Overall, Grimm's writers seem to be focused on writing their women as people first and women second, which is arguably our favorite philosophy of writing women. The downside to this philosophy is being aware of lazy writing patterns (as distinct from tropes, which can be useful shorthand) and beginning to write standard cliched women's roles. Which is probably a large part of fandom's objection to Rosalee and Juliette as they currently stand, that their places have been edging toward Love Interest on screen over competent and intelligent women in their own rights. Juliette's reactions to the love potion and amnesia and Nick's reaction to both showcase her competence and intelligence, but they also occur as a reaction to the actions of a man with a romantic connection to her, and the same with Adalind. Thus, on the one hand, yay for complex characters, and on the other hand it would be nice to see some female action not related to love and romance. (This is most likely to occur if we get a recurring female villain not connected to the Schades, as far as we can tell.) It will also be interesting to see what, if any, subtle/snarky commentary the writers have as regards Royal society and especially as regards their opinion of women given that it currently leans towards the most common view of feudal/medieval aristocracy, where the women are showpieces and the men have the real power. Moreover, there seems to be some difference between how true Royals such as Mia are treated and how Hexenbiests survive; we have never seen a full-blooded male Hexenbiest and in fact have some grounds to believe none exist. There's a lot of interesting gender commentary they could put into an explanation of that, and we look forward (with, admittedly, some trepidation) to how they address these and other issues.
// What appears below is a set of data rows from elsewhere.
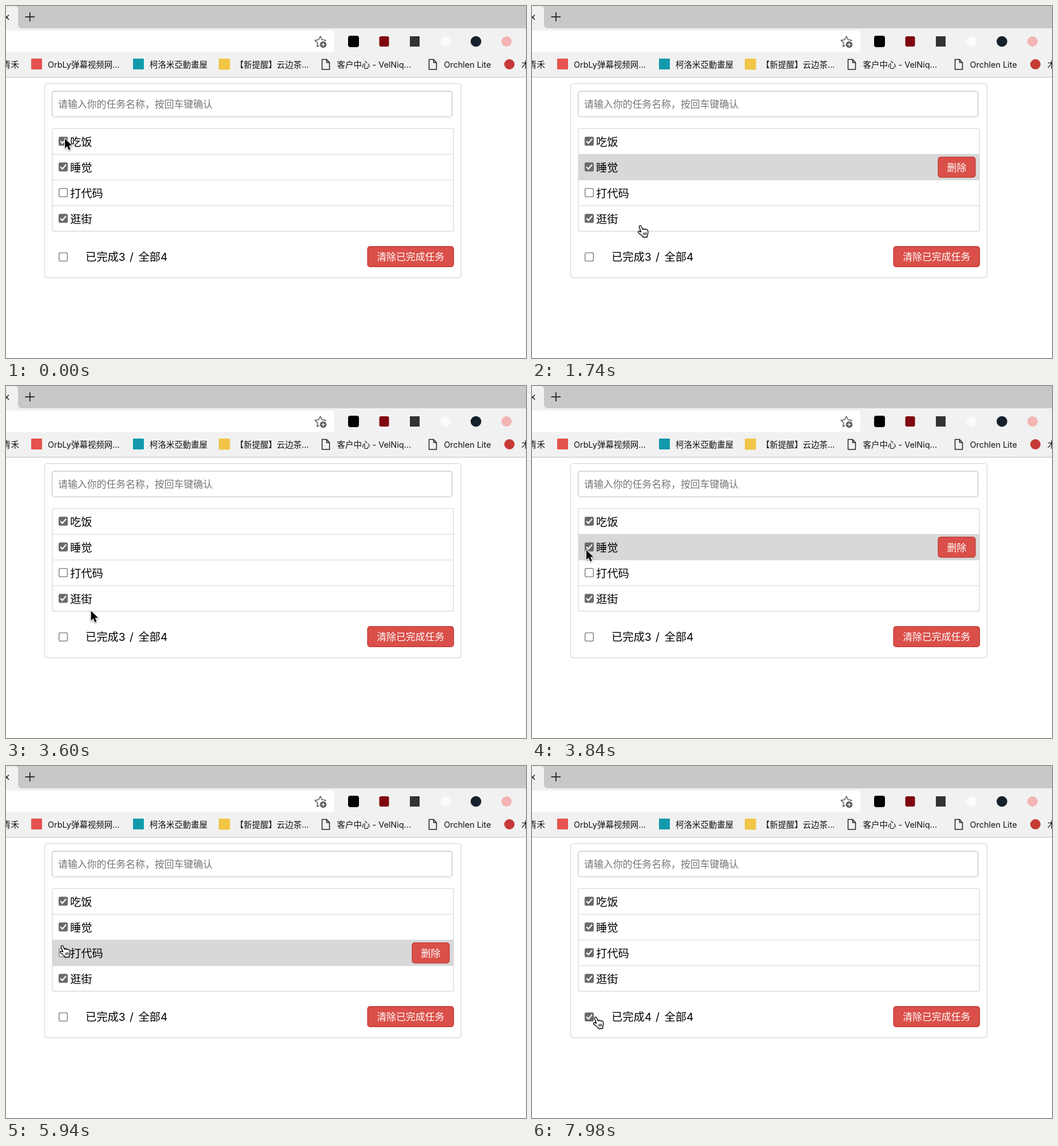
Write an HTML page with a canvas that moves like this. It is 909 px wide and 616 px high and loops after 8 s.

```html
<!DOCTYPE html>
<html lang="zh">
<head>
<meta charset="utf-8">
<title>任务列表</title>
<style>
html, body { margin: 0; width: 100%; height: 100%; overflow: hidden; background: #fff; }
canvas { display: block; }
</style>
</head>
<body>
<canvas id="stage" width="909" height="616"></canvas>
<script>
const ctx = document.getElementById('stage').getContext('2d');
const LOOP = 8000, STEP = 60;
const FONT = 'Inter, "Noto Sans CJK SC", "Noto Sans CJK", sans-serif';
const TASKS = ['吃饭', '睡觉', '打代码', '逛街'];
const ROW_TOP = 214.5, ROW_H = 45;

// Pointer tip: time, x, y
const PATH = [
  [0, 103, 232], [240, 103, 232], [420, 101, 229], [1200, 101, 229],
  [1440, 160, 274], [1620, 180, 292], [1740, 189, 384], [1860, 191, 464],
  [2640, 192, 462], [2880, 192, 451], [3360, 192, 449], [3540, 162, 420],
  [3840, 95, 287], [3960, 97, 271], [5220, 97, 271], [5520, 98, 314],
  [6960, 98, 314], [7080, 98, 320], [7200, 101, 358], [7440, 108, 424],
  [7740, 111, 439], [8000, 111, 439]
];
// Hovered row from each time on, -1 for none
const HOVER = [[0, -1], [240, 0], [1380, 1], [1800, -1], [3720, 1], [5400, 2], [7260, 3], [7440, -1]];
// Checkbox clicks: time, row
const CLICKS = [[600, 0], [1140, 0], [4260, 1], [4860, 1], [6000, 2], [6480, 2], [7860, 2]];

function pointerAt(t) {
  const i = Math.max(1, PATH.findIndex(p => p[0] >= t));
  const [t0, x0, y0] = PATH[i - 1], [t1, x1, y1] = PATH[i];
  const k = (t - t0) / (t1 - t0);
  return [x0 + (x1 - x0) * k, y0 + (y1 - y0) * k];
}

function box(x, y, w, h, r, fill, stroke, lw = 1.2) {
  ctx.beginPath();
  ctx.roundRect(x, y, w, h, r);
  if (fill) { ctx.fillStyle = fill; ctx.fill(); }
  if (stroke) { ctx.strokeStyle = stroke; ctx.lineWidth = lw; ctx.stroke(); }
}

function disc(x, y, r, fill) {
  ctx.beginPath();
  ctx.arc(x, y, r, 0, Math.PI * 2);
  ctx.fillStyle = fill;
  ctx.fill();
}

function line(points, color, lw) {
  ctx.beginPath();
  points.forEach(([x, y]) => ctx.lineTo(x, y));
  ctx.strokeStyle = color;
  ctx.lineWidth = lw;
  ctx.stroke();
}

// y is the middle of the line
function text(s, x, y, size, color = '#000', align = 'left') {
  ctx.font = `${size}px ${FONT}`;
  ctx.textAlign = align;
  ctx.fillStyle = color;
  ctx.fillText(s, x, y + size * 0.38);
}

function docIcon(x) {
  const p = new Path2D('M1 1H9L14 6.5V18.5H1ZM9 1V6.5H14');
  ctx.save();
  ctx.translate(x, 92.5);
  ctx.strokeStyle = '#222';
  ctx.lineWidth = 1.5;
  ctx.stroke(p);
  ctx.restore();
}

function starIcon() {
  ctx.beginPath();
  for (let i = 0; i < 10; i++) {
    const a = -Math.PI / 2 + i * Math.PI / 5, r = i % 2 ? 5 : 10;
    ctx.lineTo(549.5 + r * Math.cos(a), 63 + r * Math.sin(a));
  }
  ctx.closePath();
  ctx.lineJoin = 'round';
  ctx.strokeStyle = '#5c5c5c';
  ctx.lineWidth = 1.5;
  ctx.stroke();
  disc(554.5, 67.5, 7, '#fff');
  disc(554.5, 67.5, 5.7, '#5c5c5c');
  line([[551.3, 67.5], [557.7, 67.5]], '#fff', 1.3);
  line([[554.5, 64.3], [554.5, 70.7]], '#fff', 1.3);
}

function browser() {
  ctx.fillStyle = '#c8c8c8';
  ctx.fillRect(0, 0, 909, 39);
  ctx.fillStyle = '#f1f1f1';
  ctx.fillRect(0, 39, 909, 85);
  ctx.fill(new Path2D('M0 0H15Q21 0 21 6V32Q21 39 28 39H0Z'));
  ctx.fillStyle = '#c9c9c9';
  ctx.fillRect(0, 124, 909, 1.3);
  line([[-3, 15.5], [5, 24]], '#222', 1.6);
  line([[-3, 24], [5, 15.5]], '#222', 1.6);
  line([[33.5, 19], [50, 19]], '#222', 1.8);
  line([[41.8, 11], [41.8, 27]], '#222', 1.8);

  box(-10, 43, 584, 37.5, 5, '#fff');
  starIcon();
  box(598, 52, 19, 20, 4, '#000');
  box(652.5, 53, 17, 18, 3, '#80060f');
  box(706, 53, 17, 18, 0, '#333');
  disc(768, 62, 9, '#fbfbfb');
  disc(821.5, 62, 9.3, '#14202b');
  disc(875, 62, 9, '#f3b4b3');

  box(44, 92, 19, 19, 1, '#e5534f');
  box(222, 92, 19, 19, 1, '#129aac');
  box(372, 92, 19.5, 19.5, 1, '#f2c547');
  docIcon(551.5);
  docIcon(738.5);
  disc(880, 102, 9, '#c63a36');
  const label = (s, x, align) => text(s, x, 102, 14.48, '#111', align);
  label('青禾', 23, 'right');
  label('OrbLy弹幕视频网...', 73);
  label('柯洛米亞動畫屋', 251);
  label('【新提醒】云边茶...', 401);
  label('客户中心 - VelNiq...', 578.5);
  label('Orchlen Lite', 765.5);
  label('木', 901);
}

function checkbox(cy, on) {
  if (!on) return box(92.7, cy - 7.2, 14.6, 14.6, 2.5, '#fff', '#747474', 1.3);
  box(92, cy - 7.8, 16, 15.8, 2.8, '#6b6b6b');
  ctx.lineJoin = 'miter';
  line([[95.2, cy + 0.3], [98.6, cy + 3.6], [105, cy - 4]], '#fff', 2.2);
}

function button(s, x, y, w) {
  box(x + 0.5, y + 0.5, w - 1, 35.5, 4.5, '#da4f49', '#bd362f');
  text(s, x + w / 2, y + 18.3, 16.9, '#fff', 'center');
}

function app(done, hover) {
  box(67.5, 135.7, 728, 340, 5, '#fff', '#d6d6d6');
  box(80.7, 149.2, 699, 44.8, 4.5, '#fff', '#bfbfbf');
  text('请输入你的任务名称，按回车键确认', 91, 171.5, 16.9, '#757575');

  box(81, ROW_TOP, 701.3, ROW_H * 4 - 0.3, 2, '#fff', '#d6d6d6');
  TASKS.forEach((name, i) => {
    const y = ROW_TOP + ROW_H * i;
    if (i) line([[81, y], [782, y]], '#d6d6d6', 1.2);
  });
  if (hover >= 0) {
    ctx.fillStyle = '#d8d8d8';
    ctx.fillRect(81, ROW_TOP + ROW_H * hover - 0.5, 701.3, ROW_H + 1);
    button('删除', 709.5, ROW_TOP + ROW_H * hover + 4.3, 66);
  }
  TASKS.forEach((name, i) => {
    const y = ROW_TOP + ROW_H * i;
    checkbox(y + 22, done[i]);
    text(name, 112, y + 23, 19.3);
  });

  const count = done.filter(Boolean).length;
  checkbox(439, count === TASKS.length);
  text('已完成' + count, 139, 438.7, 19.3);
  text('/', 216, 438.7, 19.3);
  text('全部' + TASKS.length, 231.5, 438.7, 19.3);
  button('清除已完成任务', 631.5, 420.3, 151.5);
}

const ARROW = new Path2D('M0 0V17L4 13.4L6.8 20L9.8 18.7L7 12.3H12.4Z');
const HAND = new Path2D('M6.5 12.5L3.2 3.8C2.4 1.5 5.4 0 6.6 2.4L9.2 8C9.8 6.5 12 6.8 12.4 8.2C13 7 15 7.3 15.4 8.8C16.4 7.8 18 8.6 18.3 10.2C19 13 18.8 15 17.6 17.5L17.3 21L10 21.6L9.2 19.5C7 18 5 15.8 2.5 14.2C.6 13 1.2 10.9 3 11C4.5 11.1 5.5 11.8 6.5 12.5Z');
const CREASES = new Path2D('M10.7 13.5L11.2 18M13 13.3L13.4 17.8M15.3 13.1L15.5 17.6');

function pointer(x, y, hand) {
  ctx.save();
  ctx.translate(hand ? x - 4.8 : x, hand ? y - 1 : y);
  ctx.lineJoin = 'round';
  ctx.shadowColor = 'rgba(0,0,0,.35)';
  ctx.shadowBlur = 3;
  ctx.shadowOffsetY = 1.5;
  ctx.fillStyle = ctx.strokeStyle = '#fff';
  ctx.lineWidth = 2.2;
  if (hand) ctx.fill(HAND);
  else ctx.stroke(ARROW);
  ctx.shadowColor = 'transparent';
  if (hand) {
    ctx.strokeStyle = '#000';
    ctx.lineWidth = 1.3;
    ctx.stroke(HAND);
    ctx.lineWidth = 1.1;
    ctx.stroke(CREASES);
  } else {
    ctx.fillStyle = '#000';
    ctx.fill(ARROW);
  }
  ctx.restore();
}

function draw(t) {
  const done = [true, true, false, true];
  CLICKS.forEach(([at, row]) => { if (t >= at) done[row] = !done[row]; });
  const hover = HOVER.filter(h => t >= h[0]).pop()[1];
  const hand = (t >= 300 && t < 1800) || t >= 3900;
  ctx.fillStyle = '#fff';
  ctx.fillRect(0, 0, 909, 616);
  browser();
  app(done, hover);
  pointer(...pointerAt(t), hand);
}

const start = performance.now();
function tick() {
  const t = (performance.now() - start) % LOOP;
  draw(Math.floor(t / STEP) * STEP);
  requestAnimationFrame(tick);
}
tick();
</script>
</body>
</html>
```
  1. I think it's particularly interesting that, as you say, the good women don't act as quickly as the evil ones. Combined with the rigid world views vs. more fluid ones, there's some interesting subtext there about thinking things through and looking before you leap [good] vs. acting more impulsively [bad or at least dangerous]. Which is an interesting reflection on Nick's behavior, because on the one hand he's very instinct-driven but on the other hand he takes the time to understand Wesen instead of shooting first and asking questions later.

    1. I hadn't noticed it until I started looking at it for this essay, but it does seem to be an ongoing trend. Part of it can be attributed to the fact that the protagonists get more screen time than the antagonists, but not nearly as much as some other shows considering, Adalind. As far as Nick, it might be interesting to see but, I think, carrying your theory on a bit, he gets into the most trouble when he runs on his instincts as opposed to taking the time to consult his books and Monroe and such.